Got that? Good.
I accidentally got involved in a mailing list argument a couple of years ago when a fan made a mournful comment about how a certain writer had been screwed by a bad contract. Their point was that if not for the perfidy of the publisher, this writer’s books would still be available for readerly enjoyment.
Being the special kind of idiot that I am, I replied that a writer is always responsible for the contracts they sign. If they don’t understand something in the contract, they should seek reliable advice until they do understand. The point is that we as authors are responsible for our own careers.
(For my troubles, I received a scathing critique of my email .sig, as an example of how I was a fool who didn’t know what I was talking about.)
But we are responsible. Editorial ninjas don’t break into my house, place a pen in my hand and force me to sign a contract. Nothing is non-negotiable. That doesn’t mean the other party is required to negotiate, it simply means that a statement that a contract is non-negotiable is itself a negotiating position. Part of the trick is in knowing what’s reasonable to negotiate, and part of the trick is in knowing what your no-gos are.
In my case, I often have to alter contracts to protect my by-line, since my copyright name is not the same. I have only ever twice signed contracts releasing all my rights to a story, and in both cases it was work for hire short fiction with someone else’s intellectual property. I have asked for things I did not get, and I have occasionally gotten things I did not ask for.
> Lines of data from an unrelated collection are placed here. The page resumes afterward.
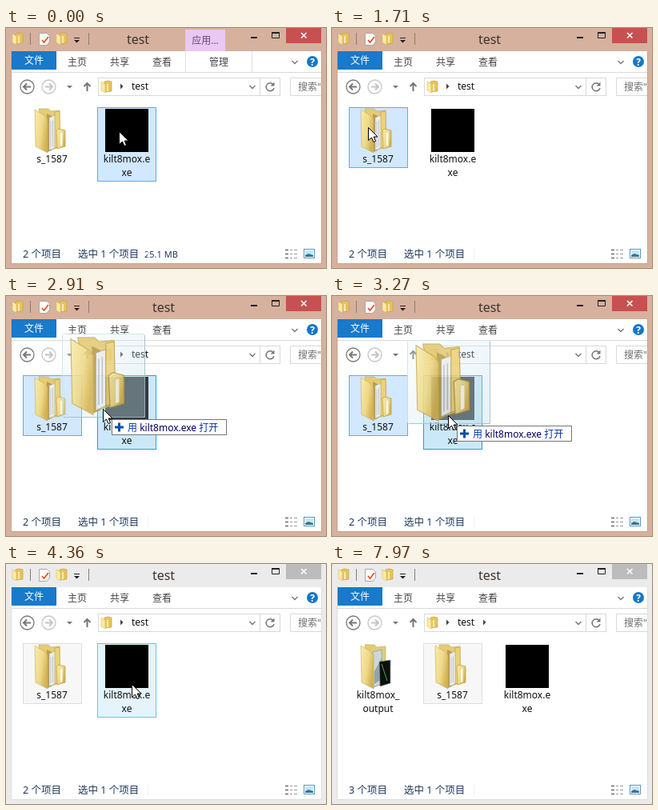
Write an HTML page that moves like this. It is 400 px wide and 300 px high and loops after 8000 ms.

```html
<!DOCTYPE html>
<html lang="zh">
<head>
<meta charset="utf-8">
<title>Drag and drop</title>
<style>
html, body { margin: 0; width: 100%; height: 100%; overflow: hidden; background: #fff; }
svg { display: block; width: 100vw; height: 100vh; }
text { font: 12px "Noto Sans", "Noto Sans CJK SC", "Noto Sans CJK", sans-serif; fill: #111; }
.mid { text-anchor: middle; }
.title { font-size: 16px; fill: #3c3430; }
.tab { fill: #444; }
.status { font-size: 12.5px; fill: #1e395b; }
.line { fill: none; stroke: #777; }
.edge { fill: none; stroke: #d9d9d9; }

/* All parts share one 8 s clock and change in hard steps */
.a { animation: 8s step-end infinite; }
.frame { animation-name: frame; }
.rim { animation-name: rim; fill: none; }
.close { animation-name: close; }
.heading { animation-name: heading; }
.context { animation-name: context; }
.two { animation-name: two; }
.three { animation-name: three; }
.crumb { animation-name: crumb; }
.moved { animation-name: moved; }
.source-box { animation-name: source-box; }
.app-box { animation-name: app-box; }
.app-icon { animation-name: app-icon; }
.empty { animation-name: empty; }
.filled { animation-name: filled; }
.pointer { animation-name: pointer; }
.ghost { animation-name: ghost; }
.tip { animation-name: tip; }
.ring { animation-name: ring; }
.spin { animation-name: spin; transform-origin: 14.5px .5px; }

@keyframes frame { 0% { fill: #d6b19e } 50%, 100% { fill: #ebebeb } }
@keyframes rim { 0% { stroke: #c7a391 } 50%, 100% { stroke: #dedede } }
@keyframes close { 0% { fill: #c75050 } 50%, 100% { fill: #bcbcbc } }
@keyframes heading { 0% { transform: translateX(-32px) } 12.125%, 100% { transform: none } }
@keyframes context { 0% { opacity: 1 } 12.125%, 100% { opacity: 0 } }
@keyframes two { 0% { opacity: 1 } 70.125%, 100% { opacity: 0 } }
@keyframes three { 0% { opacity: 0 } 70.125%, 100% { opacity: 1 } }
@keyframes crumb { 0% { opacity: 0 } 74.75%, 100% { opacity: 1 } }
@keyframes moved { 0% { transform: none } 70.125%, 100% { transform: translateX(93px) } }
@keyframes source-box {
  0% { fill: #fff; stroke: #fff }
  4.5% { fill: #e5f3fb; stroke: #70c0e7 }
  10.625% { fill: #d1e8ff; stroke: #66a7e8 }
  50% { fill: #f7f7f7; stroke: #dedede }
  71.625% { fill: #d1e8ff; stroke: #66a7e8 }
  96.625%, 100% { fill: #f7f7f7; stroke: #dedede }
}
@keyframes app-box {
  0% { fill: #d1e8ff; stroke: #66a7e8 }
  10.625% { fill: #fff; stroke: #fff }
  36.375% { fill: #cbe8f9; stroke: #26a0da }
  50% { fill: #e5f3fb; stroke: #70c0e7 }
  70.125%, 100% { fill: #fff; stroke: #fff }
}
@keyframes app-icon { 0% { opacity: 1 } 36.375% { opacity: .75 } 50%, 100% { opacity: 1 } }
@keyframes empty { 0% { opacity: 0 } 70.125% { opacity: 1 } 96.625%, 100% { opacity: 0 } }
@keyframes filled { 0% { opacity: 0 } 96.625%, 100% { opacity: 1 } }
@keyframes pointer {
  0% { transform: translate(141px, 129px); animation-timing-function: steps(5) }
  7.5% { transform: translate(45px, 124px) }
  21.375% { transform: translate(45px, 124px); animation-timing-function: steps(6) }
  30.375% { transform: translate(79px, 130px); animation-timing-function: steps(4) }
  36.375% { transform: translate(121px, 141px); animation-timing-function: steps(3) }
  40.875% { transform: translate(145px, 149px); animation-timing-function: steps(3) }
  45.375% { transform: translate(157px, 150px) }
  96.625% { transform: translate(97px, 146px) }
  98.125% { transform: translate(15px, 136px) }
  99.625%, 100% { transform: translate(-40px, 136px) }
}
@keyframes ghost { 0% { opacity: 0 } 22.875% { opacity: .35 } 24.375% { opacity: .7 } 25.875% { opacity: .9 } 50%, 100% { opacity: 0 } }
@keyframes tip { 0% { opacity: 0 } 36.375% { opacity: 1 } 50%, 100% { opacity: 0 } }
@keyframes ring { 0% { opacity: 0 } 50% { opacity: 1 } 54.5%, 100% { opacity: 0 } }
@keyframes spin { 0% { transform: none } 53%, 100% { transform: rotate(120deg) } }
</style>
</head>
<body>
<svg viewBox="0 0 400 300">
  <defs>
    <linearGradient id="cover" x2="1" y2=".5">
      <stop stop-color="#f8ebae"/><stop offset=".6" stop-color="#eed988"/><stop offset="1" stop-color="#d3b354"/>
    </linearGradient>
    <linearGradient id="glass" x2="1" y2="1">
      <stop stop-color="#f0f7fb" stop-opacity=".3"/><stop offset="1" stop-color="#b8dae8" stop-opacity=".42"/>
    </linearGradient>
    <path id="back" d="M5 0 17 0 20 3 31 2 31 48 15 53Z" fill="#e3cb78" stroke="#c3a64e" stroke-width=".6"/>
    <path id="front" d="M0 1 13 9 16 13 16 55 1 47Z" fill="url(#cover)" stroke="#c8ab52" stroke-width=".6"/>
    <g id="folder">
      <use href="#back"/>
      <path d="M15 6 21 9 21 52 16 54Z" fill="#b99c4a"/>
      <path d="M18 11 26 8 26 48 18 52Z" fill="#eceeee" stroke="#a9a9a0" stroke-width=".5"/>
      <path d="M20 15V48M22.500 14V47" stroke="#b4bcc4" stroke-width=".8"/>
      <path d="M25 4 31 3 32 46 25 49Z" fill="#ead27c" stroke="#bb9d45" stroke-width=".6"/>
      <path d="M27 27 30 25 38 27 38 47 28 50Z" fill="url(#cover)" stroke="#bb9a3e" stroke-width=".7"/>
      <path d="M32 30 34.500 29.500 34.500 46 32 47Z" fill="#fffbe8"/>
      <use href="#front"/>
    </g>
    <g id="mini">
      <path d="M4 1 8 0 13 1 13 13 4 14Z" fill="#e6c45c" stroke="#c9a23d" stroke-width=".7"/>
      <path d="M0 1 5 4 5 15 0 12Z" fill="#fbeaa4" stroke="#d6b450" stroke-width=".5"/>
      <path d="M8 4V13" stroke="#fff6d0" stroke-width="1.5"/>
    </g>
    <path id="down" d="M-3.5 -2 0 1.500 3.500 -2" fill="none" stroke="#777" stroke-width="1.4"/>
    <path id="right" d="M0 -3.500 3.500 0 0 3.500Z" fill="#444"/>
  </defs>

  <!-- Window frame and title bar -->
  <rect class="a frame" width="400" height="300"/>
  <rect x="7" y="29" width="387" height="265" fill="#fff"/>
  <path class="a rim" d="M6.500 29V294.500H394.500V29"/>
  <use href="#mini" x="8" y="6"/>
  <path d="M30.500 6V21M103.500 6V21" stroke="#8b7b72"/>
  <path d="M41.500 6.500H51L54.500 10V17L51 21.500H41.500Z" fill="#fff" stroke="#a6a6a6"/>
  <path d="M45 15 47.500 18 53 11" fill="none" stroke="#e0552b" stroke-width="1.800"/>
  <use href="#mini" x="63" y="6"/>
  <path d="M85 12.500H92" stroke="#222"/>
  <path d="M85 15H92L88.500 18.500Z" fill="#222"/>
  <g class="a context">
    <rect x="224" y="2" width="50" height="27" fill="#e9c8f3"/>
    <text class="mid" x="249" y="20" style="fill:#6a4a75">应用...</text>
    <path d="M224.500 29V55M307.500 29V55" stroke="#ead9ef"/>
    <text class="mid tab" x="266" y="47">管理</text>
  </g>
  <text class="mid title a heading" x="197" y="20">test</text>
  <rect x="306" y="11" width="8" height="2" fill="#222"/>
  <path d="M332.500 6V12.500H341.500V6" fill="none" stroke="#222"/>
  <rect x="332" y="5" width="10" height="2" fill="#222"/>
  <rect class="a close" x="350" width="44" height="19"/>
  <path d="M369 6 375.500 12.500M375.500 6 369 12.500" stroke="#fff" stroke-width="1.600"/>

  <!-- Ribbon -->
  <rect x="7" y="29" width="56" height="23" fill="#1979ca"/>
  <text class="mid" x="35" y="45" style="fill:#fff">文件</text>
  <text class="tab" x="77" y="47">主页</text>
  <text class="tab" x="130" y="47">共享</text>
  <text class="tab" x="183" y="47">查看</text>
  <path d="M7 55.500H394" class="edge"/>
  <use href="#down" x="361" y="43"/>
  <circle cx="383" cy="42" r="7" fill="#1577c9"/>
  <text class="mid" x="383" y="46.500" style="fill:#fff;font-weight:700">?</text>

  <!-- Address bar -->
  <g class="line" stroke-width="1.300">
    <circle cx="26.500" cy="73.500" r="8.500"/>
    <path d="M31 73.500H22.500M26 69.500 22 73.500 26 77.500" stroke-width="2"/>
    <path d="M101.500 79V69M97.500 73 101.500 69 105.500 73" stroke-width="2"/>
    <g style="stroke:#c4c4c4">
      <circle cx="53.500" cy="73.500" r="8.500"/>
      <path d="M49 73.500H57.500M54 69.500 58 73.500 54 77.500" stroke-width="2"/>
    </g>
  </g>
  <path d="M76 72H83L79.500 75.500Z" fill="#777"/>
  <rect class="edge" x="115.500" y="62.500" width="227" height="22"/>
  <use href="#mini" x="119" y="66"/>
  <use href="#right" x="143" y="73"/>
  <text x="157" y="77">test</text>
  <use class="a crumb" href="#right" x="189" y="73"/>
  <use href="#down" x="308" y="74"/>
  <path class="edge" d="M317.500 63V84"/>
  <path class="line" d="M334 70.500A5 5 0 1 0 335 75" stroke-width="1.500"/>
  <path d="M335.500 67.500V72.500H330.500Z" fill="#777"/>
  <path class="edge" d="M394 62.500H355.500V84.500H394"/>
  <text x="365" y="78" style="fill:#6d6d6d">搜索"</text>

  <!-- Output folder -->
  <g class="a empty">
    <use href="#back" x="36" y="101"/>
    <path d="M51 109 57 112 57 153 52 155Z" fill="#b99c4a"/>
    <path d="M54 114 65 109 66 149 54 154Z" fill="#ececec" stroke="#b4b4b4" stroke-width=".7"/>
    <path d="M61 114 74 111 74 149 62 153Z" fill="#fff" stroke="#b4b4b4" stroke-width=".7"/>
    <use href="#front" x="36" y="101"/>
  </g>
  <g class="a filled">
    <use href="#back" x="36" y="101"/>
    <path d="M51 110 62 107 63 149 52 154Z" fill="#c9d8d9" stroke="#8c9a9b" stroke-width=".7"/>
    <path d="M53 134 62 118 62 144 53 150Z" fill="#8fa5a8"/>
    <path d="M59 122 73 120 73 149 60 153Z" fill="#0c100d" stroke="#999" stroke-width=".7"/>
    <path d="M62 125 69 146" stroke="#5b9d50"/>
    <use href="#front" x="36" y="101"/>
  </g>
  <g class="a three">
    <text class="mid" x="57.500" y="168">kilt8mox_</text>
    <text class="mid" x="57.500" y="185">output</text>
  </g>

  <!-- Dragged folder -->
  <g class="a moved">
    <rect class="a source-box" x="21.500" y="99.500" width="73" height="75"/>
    <use href="#folder" x="36" y="101"/>
    <text class="mid" x="57.500" y="168">s_1587</text>
  </g>

  <!-- Application -->
  <g class="a moved">
    <rect class="a app-box" x="114.500" y="99.500" width="73" height="92"/>
    <rect class="a app-icon" x="124" y="101" width="54" height="54"/>
    <text class="mid" x="151" y="168">kilt8mox.e</text>
    <text class="mid" x="151" y="185">xe</text>
  </g>

  <!-- Status bar -->
  <text class="status a two" x="21" y="287">2 个项目</text>
  <text class="status a three" x="21" y="287">3 个项目</text>
  <text class="status" x="90" y="287">选中 1 个项目</text>
  <text class="status a context" x="173" y="287" style="font-size:11px">25.1 MB</text>
  <path d="M177.500 276V289" stroke="#f0f0f0"/>
  <path d="M349 277.500H353M349 282.500H353M349 287.500H353" stroke="#888" stroke-width="2"/>
  <path d="M355 277.500H358M360 277.500H364M355 282.500H358M360 282.500H364M355 287.500H358M360 287.500H364" stroke="#999"/>
  <rect x="372.500" y="276.500" width="13" height="11" fill="#fff" stroke="#5c93b8"/>
  <rect x="374" y="278" width="10" height="8" fill="#c4e6f8"/>
  <path d="M374 286V284L378 282 384 284V286Z" fill="#38748f"/>

  <!-- Pointer with everything it carries -->
  <g class="a pointer">
    <g class="a ghost">
      <rect x="-50.500" y="-93.500" width="103" height="104" rx="2" fill="url(#glass)" stroke="#cfe3ea"/>
      <path d="M52.500 -92V10.500H-49" fill="none" stroke="#a3bfc8"/>
      <use href="#folder" transform="translate(-40 -89) scale(1.75)"/>
    </g>
    <g class="a tip">
      <rect x="11.500" y="13.500" width="143" height="19" fill="#fff" stroke="#767676"/>
      <path d="M20.500 17.500V28.500M15 23H26" stroke="#0a4fa3" stroke-width="3"/>
      <text x="31" y="28" style="fill:#0033a8">用 <tspan fill="#000060">kilt8mox.exe</tspan> 打开</text>
    </g>
    <path d="M.5 .5V16.500L4.500 13 7 18.500 9.500 17.500 7.200 12H12Z" fill="#fff" stroke="#000"/>
    <g class="a ring">
      <circle cx="14.500" cy=".5" r="6.500" fill="none" stroke="#3f9fdf" stroke-width="3.500"/>
      <path class="a spin" d="M14.500 -6A6.500 6.500 0 0 1 21 .5" fill="none" stroke="#b5e6ff" stroke-width="3"/>
    </g>
  </g>
</svg>
</body>
</html>
```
The point is that your contract is yours. No one else understands your interests as well as you do, not your agent, your editor, your publisher, your mom, or your best friend. If you don’t understand your interests as represented in the contract, fix that before you sign.
Now go read suricattus‘ post again. She said all this much more elegantly than I could.
ETA: C.E.P. with an interesting legal comment on literary contracts here.